Jupiter Artland is a contemporary sculpture park set across 100 acres of forest and meadows near Edinburgh. There’s a lot to see but I thought I’d share a few photos of our favourite exhibits.
In a clearing in the forest, there are statues of five little girls in various stages of a tantrum, it is a little bit creepy but Laura Ford’s Weeping Girl sculptures capture so much emotion and movement.
The Cells of Life
Several years ago, we visited The Cosmic Garden of Speculation designed by Charles Jencks and the highlight was climbing the spiral mounds, although the Cosmic Garden of Speculation is only open to the public one day of the year (or by special arrangement), the Cells of Life provide a similar experience here.
There was much more to see but these were the exhibits I found most memorable. Jupiter Artland appears to be a little off the beaten path but it was a fun place to explore and offers a more interactive and multi-sensory experience than traditional art galleries. Have a lovely week! X
A few weeks ago we were in Perthshire for the Enchanted Forest, but this week we visited a lightshow closer to home at the Glasgow Botanic Gardens, which have been illuminated for Halloween.
The designers made great use of the space and existing features, and it was wonderful to see the grass meadow where locals flock to picnic and sunbath during the summer transformed into a sea of lights, as well as the ferns in Kibble Palace all lit up, and a few spooky effects scattered around the gardens.

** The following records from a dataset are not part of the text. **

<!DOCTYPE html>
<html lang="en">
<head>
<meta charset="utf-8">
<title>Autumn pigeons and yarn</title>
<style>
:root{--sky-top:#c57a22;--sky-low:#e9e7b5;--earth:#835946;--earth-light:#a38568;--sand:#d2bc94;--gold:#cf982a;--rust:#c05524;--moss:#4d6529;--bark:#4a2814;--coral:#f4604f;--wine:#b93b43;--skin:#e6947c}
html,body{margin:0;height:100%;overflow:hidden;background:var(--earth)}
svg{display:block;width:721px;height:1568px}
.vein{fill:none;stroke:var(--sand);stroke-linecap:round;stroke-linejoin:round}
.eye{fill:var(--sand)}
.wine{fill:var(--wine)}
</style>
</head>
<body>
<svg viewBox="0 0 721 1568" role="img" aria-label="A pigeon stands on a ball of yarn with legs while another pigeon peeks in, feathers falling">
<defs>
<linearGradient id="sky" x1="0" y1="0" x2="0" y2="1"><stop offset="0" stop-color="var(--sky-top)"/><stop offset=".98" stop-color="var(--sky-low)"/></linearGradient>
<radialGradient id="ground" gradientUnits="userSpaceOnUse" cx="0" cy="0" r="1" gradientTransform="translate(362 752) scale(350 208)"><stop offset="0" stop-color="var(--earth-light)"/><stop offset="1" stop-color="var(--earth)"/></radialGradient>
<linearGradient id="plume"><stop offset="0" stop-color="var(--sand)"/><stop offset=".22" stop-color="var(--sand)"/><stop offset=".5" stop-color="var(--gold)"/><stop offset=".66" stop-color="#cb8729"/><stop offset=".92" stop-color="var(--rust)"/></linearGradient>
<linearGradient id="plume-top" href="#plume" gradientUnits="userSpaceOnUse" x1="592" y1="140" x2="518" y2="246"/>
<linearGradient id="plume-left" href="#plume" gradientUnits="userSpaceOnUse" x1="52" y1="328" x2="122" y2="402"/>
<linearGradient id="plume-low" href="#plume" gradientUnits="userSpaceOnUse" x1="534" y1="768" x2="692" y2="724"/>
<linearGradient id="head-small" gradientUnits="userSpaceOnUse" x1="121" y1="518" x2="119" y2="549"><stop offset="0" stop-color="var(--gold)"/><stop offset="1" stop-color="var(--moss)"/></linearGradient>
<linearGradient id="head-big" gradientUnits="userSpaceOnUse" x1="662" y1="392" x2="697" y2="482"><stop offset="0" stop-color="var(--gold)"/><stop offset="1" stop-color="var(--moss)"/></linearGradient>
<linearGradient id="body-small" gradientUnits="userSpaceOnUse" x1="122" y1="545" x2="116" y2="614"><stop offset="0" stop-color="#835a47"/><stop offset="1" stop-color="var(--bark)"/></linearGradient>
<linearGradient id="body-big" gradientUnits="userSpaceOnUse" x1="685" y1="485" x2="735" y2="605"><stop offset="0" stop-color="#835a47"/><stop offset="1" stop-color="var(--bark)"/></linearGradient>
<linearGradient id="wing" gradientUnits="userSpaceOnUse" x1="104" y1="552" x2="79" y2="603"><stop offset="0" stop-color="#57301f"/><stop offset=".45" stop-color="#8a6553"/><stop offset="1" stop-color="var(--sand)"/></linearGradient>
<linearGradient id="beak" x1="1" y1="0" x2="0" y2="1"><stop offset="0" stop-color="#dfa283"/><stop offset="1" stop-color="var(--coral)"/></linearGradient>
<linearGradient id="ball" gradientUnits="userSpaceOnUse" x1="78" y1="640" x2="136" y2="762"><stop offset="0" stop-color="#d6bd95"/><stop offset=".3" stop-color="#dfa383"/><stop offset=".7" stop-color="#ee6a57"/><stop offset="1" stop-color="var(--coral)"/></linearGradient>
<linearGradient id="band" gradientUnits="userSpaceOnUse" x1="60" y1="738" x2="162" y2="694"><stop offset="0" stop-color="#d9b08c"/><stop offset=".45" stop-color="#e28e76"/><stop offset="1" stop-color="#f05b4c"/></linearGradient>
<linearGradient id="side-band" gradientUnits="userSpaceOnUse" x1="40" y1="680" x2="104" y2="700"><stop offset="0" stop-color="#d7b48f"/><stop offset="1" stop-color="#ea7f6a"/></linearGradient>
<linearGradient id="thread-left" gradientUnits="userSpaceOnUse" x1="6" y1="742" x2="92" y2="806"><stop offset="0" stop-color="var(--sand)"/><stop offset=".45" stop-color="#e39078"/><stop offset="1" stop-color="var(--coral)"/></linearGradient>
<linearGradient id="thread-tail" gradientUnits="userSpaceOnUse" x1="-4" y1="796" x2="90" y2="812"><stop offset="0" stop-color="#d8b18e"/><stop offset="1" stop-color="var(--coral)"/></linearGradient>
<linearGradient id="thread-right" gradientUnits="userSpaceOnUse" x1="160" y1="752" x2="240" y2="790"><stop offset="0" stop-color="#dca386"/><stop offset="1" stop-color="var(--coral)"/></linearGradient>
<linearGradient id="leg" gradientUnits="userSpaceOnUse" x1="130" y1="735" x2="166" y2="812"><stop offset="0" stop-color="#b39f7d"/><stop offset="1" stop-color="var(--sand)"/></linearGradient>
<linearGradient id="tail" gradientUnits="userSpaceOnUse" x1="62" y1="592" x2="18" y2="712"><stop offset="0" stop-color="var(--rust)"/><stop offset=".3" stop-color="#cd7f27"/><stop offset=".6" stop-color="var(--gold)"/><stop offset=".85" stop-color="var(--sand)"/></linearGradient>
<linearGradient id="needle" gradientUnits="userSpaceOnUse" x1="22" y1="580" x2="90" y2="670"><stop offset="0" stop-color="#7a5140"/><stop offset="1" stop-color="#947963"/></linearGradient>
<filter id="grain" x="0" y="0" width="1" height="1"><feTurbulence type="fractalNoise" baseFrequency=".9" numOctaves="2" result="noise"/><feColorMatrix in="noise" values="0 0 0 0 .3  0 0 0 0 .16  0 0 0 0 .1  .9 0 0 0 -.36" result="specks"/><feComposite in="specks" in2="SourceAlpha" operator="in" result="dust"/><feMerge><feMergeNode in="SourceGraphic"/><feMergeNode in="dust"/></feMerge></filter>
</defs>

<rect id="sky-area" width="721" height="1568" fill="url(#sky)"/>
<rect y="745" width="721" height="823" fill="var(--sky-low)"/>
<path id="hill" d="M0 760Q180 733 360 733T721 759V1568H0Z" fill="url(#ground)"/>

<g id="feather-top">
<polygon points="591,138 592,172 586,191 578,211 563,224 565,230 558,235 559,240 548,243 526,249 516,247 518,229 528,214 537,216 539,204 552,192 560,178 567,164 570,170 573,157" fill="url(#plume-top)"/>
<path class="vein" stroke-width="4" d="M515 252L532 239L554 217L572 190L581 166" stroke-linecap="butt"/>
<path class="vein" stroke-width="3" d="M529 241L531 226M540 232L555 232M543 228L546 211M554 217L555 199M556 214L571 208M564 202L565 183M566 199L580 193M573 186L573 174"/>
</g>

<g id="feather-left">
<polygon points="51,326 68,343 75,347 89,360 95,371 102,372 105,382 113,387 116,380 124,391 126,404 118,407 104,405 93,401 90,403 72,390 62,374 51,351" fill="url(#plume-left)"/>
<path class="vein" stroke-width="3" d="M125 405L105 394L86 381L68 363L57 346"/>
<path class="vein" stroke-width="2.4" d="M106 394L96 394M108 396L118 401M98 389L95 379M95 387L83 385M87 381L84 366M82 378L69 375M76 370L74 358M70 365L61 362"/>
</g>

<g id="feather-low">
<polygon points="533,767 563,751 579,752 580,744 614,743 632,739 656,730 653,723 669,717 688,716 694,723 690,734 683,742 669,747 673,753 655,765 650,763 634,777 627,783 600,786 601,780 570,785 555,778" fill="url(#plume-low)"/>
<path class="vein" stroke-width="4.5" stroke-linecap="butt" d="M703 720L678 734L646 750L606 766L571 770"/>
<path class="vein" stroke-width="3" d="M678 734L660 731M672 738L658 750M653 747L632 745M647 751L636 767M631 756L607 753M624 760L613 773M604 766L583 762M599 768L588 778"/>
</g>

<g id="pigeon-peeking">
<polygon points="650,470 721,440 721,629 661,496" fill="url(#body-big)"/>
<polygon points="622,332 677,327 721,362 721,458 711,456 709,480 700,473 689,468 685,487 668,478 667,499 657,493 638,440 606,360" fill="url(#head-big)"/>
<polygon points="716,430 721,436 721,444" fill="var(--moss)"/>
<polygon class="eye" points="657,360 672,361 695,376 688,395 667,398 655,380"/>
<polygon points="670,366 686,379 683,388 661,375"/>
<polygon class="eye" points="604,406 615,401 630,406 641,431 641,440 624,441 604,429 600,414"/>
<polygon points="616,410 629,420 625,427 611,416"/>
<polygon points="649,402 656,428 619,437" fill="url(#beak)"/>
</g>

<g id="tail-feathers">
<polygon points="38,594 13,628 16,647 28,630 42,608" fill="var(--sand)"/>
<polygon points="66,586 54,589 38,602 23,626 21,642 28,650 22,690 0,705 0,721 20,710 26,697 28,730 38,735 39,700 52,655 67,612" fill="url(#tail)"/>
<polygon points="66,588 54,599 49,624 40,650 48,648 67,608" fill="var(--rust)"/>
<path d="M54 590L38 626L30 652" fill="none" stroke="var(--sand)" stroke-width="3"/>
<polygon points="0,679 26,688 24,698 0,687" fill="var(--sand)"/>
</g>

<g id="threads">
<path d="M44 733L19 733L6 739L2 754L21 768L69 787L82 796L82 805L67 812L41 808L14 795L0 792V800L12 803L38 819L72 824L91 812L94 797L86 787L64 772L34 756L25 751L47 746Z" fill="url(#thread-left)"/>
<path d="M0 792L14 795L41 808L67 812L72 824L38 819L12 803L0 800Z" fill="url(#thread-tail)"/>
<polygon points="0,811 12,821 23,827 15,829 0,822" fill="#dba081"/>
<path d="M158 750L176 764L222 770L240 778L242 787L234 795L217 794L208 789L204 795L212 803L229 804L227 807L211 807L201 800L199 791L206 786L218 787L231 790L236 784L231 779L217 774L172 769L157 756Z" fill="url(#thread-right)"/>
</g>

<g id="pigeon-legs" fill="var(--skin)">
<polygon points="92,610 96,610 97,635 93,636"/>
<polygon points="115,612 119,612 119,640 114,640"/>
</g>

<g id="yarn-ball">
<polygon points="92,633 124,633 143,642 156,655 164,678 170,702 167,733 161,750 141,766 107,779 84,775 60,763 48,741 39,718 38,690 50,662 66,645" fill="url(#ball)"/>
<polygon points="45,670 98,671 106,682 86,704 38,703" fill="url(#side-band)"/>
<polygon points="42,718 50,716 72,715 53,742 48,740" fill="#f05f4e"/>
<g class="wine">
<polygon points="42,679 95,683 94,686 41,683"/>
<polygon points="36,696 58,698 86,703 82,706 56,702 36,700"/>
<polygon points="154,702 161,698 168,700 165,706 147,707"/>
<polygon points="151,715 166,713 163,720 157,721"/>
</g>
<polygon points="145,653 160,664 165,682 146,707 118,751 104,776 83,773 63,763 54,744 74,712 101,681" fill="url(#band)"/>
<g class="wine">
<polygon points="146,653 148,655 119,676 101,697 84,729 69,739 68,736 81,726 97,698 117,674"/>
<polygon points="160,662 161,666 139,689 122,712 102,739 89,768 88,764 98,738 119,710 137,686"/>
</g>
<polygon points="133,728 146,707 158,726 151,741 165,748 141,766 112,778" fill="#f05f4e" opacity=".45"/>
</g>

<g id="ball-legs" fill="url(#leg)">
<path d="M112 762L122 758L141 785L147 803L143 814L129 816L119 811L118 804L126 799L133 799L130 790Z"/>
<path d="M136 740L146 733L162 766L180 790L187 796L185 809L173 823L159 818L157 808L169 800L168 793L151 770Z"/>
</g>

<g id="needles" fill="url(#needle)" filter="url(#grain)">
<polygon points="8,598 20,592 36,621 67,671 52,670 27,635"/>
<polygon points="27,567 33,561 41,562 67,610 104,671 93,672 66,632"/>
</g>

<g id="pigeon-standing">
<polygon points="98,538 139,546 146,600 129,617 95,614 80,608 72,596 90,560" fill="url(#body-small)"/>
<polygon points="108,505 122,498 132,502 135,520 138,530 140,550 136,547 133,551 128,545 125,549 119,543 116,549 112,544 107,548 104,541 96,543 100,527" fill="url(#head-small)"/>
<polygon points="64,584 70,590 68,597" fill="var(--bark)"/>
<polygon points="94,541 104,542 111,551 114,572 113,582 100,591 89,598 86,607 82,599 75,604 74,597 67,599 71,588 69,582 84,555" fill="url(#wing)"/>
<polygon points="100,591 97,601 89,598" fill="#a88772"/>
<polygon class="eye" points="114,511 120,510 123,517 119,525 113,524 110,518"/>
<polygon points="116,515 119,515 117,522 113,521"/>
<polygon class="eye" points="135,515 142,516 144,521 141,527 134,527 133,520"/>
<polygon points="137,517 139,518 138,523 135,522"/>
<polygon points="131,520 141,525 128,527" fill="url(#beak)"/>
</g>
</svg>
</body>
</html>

As much as we love the cosy autumn and winter months, my husband and I are outdoorsy types and we’re always grateful to have an excuse to wrap up warm and get outside to stretch our legs at this time of year, and “Glasglow” at the Botanic Gardens was a delightful way to spend a cold, dark October evening.
Tonight and tomorrow we’ll try to eke out the Halloween festivities a little longer watching Dia de los Muertos themed films (Coco and The Book of Life) and eating leftover sweets we bought for the local kids out guising (or “trick or treating”). Happy Halloween and have a lovely week! X
We’ve been visiting the Enchanted Forest in Pitlochry every year since 2011 and it remains one of the highlights of our calendar, and this year was no exception with lights choreographed to music, interactive displays and a stunning projection over Loch Dunmore.
Visiting the Enchanted Forest is one of our favourite annual traditions, and we always enjoy wandering around the woods hand-in-hand, snapping photos and sipping the first mulled wine of the season, but my husband and I still always pause at the spot where we got engaged here and enjoy reminiscing about our many other visits to the Enchanted Forest over the years.
As lovely as it is having a little adventure together, staying in a hotel and not having to worry about cooking or washing up, we’re also happy to be reunited with our cat Mara when we return home. It was just over three years ago that we adopted Mara, and although we don’t know her actual age, a recent trip to the vet to have her teeth cleaned and one extraction reminded us that she is getting older, but fortunately she remains healthy, playful and full of purrs.
Have a lovely week! X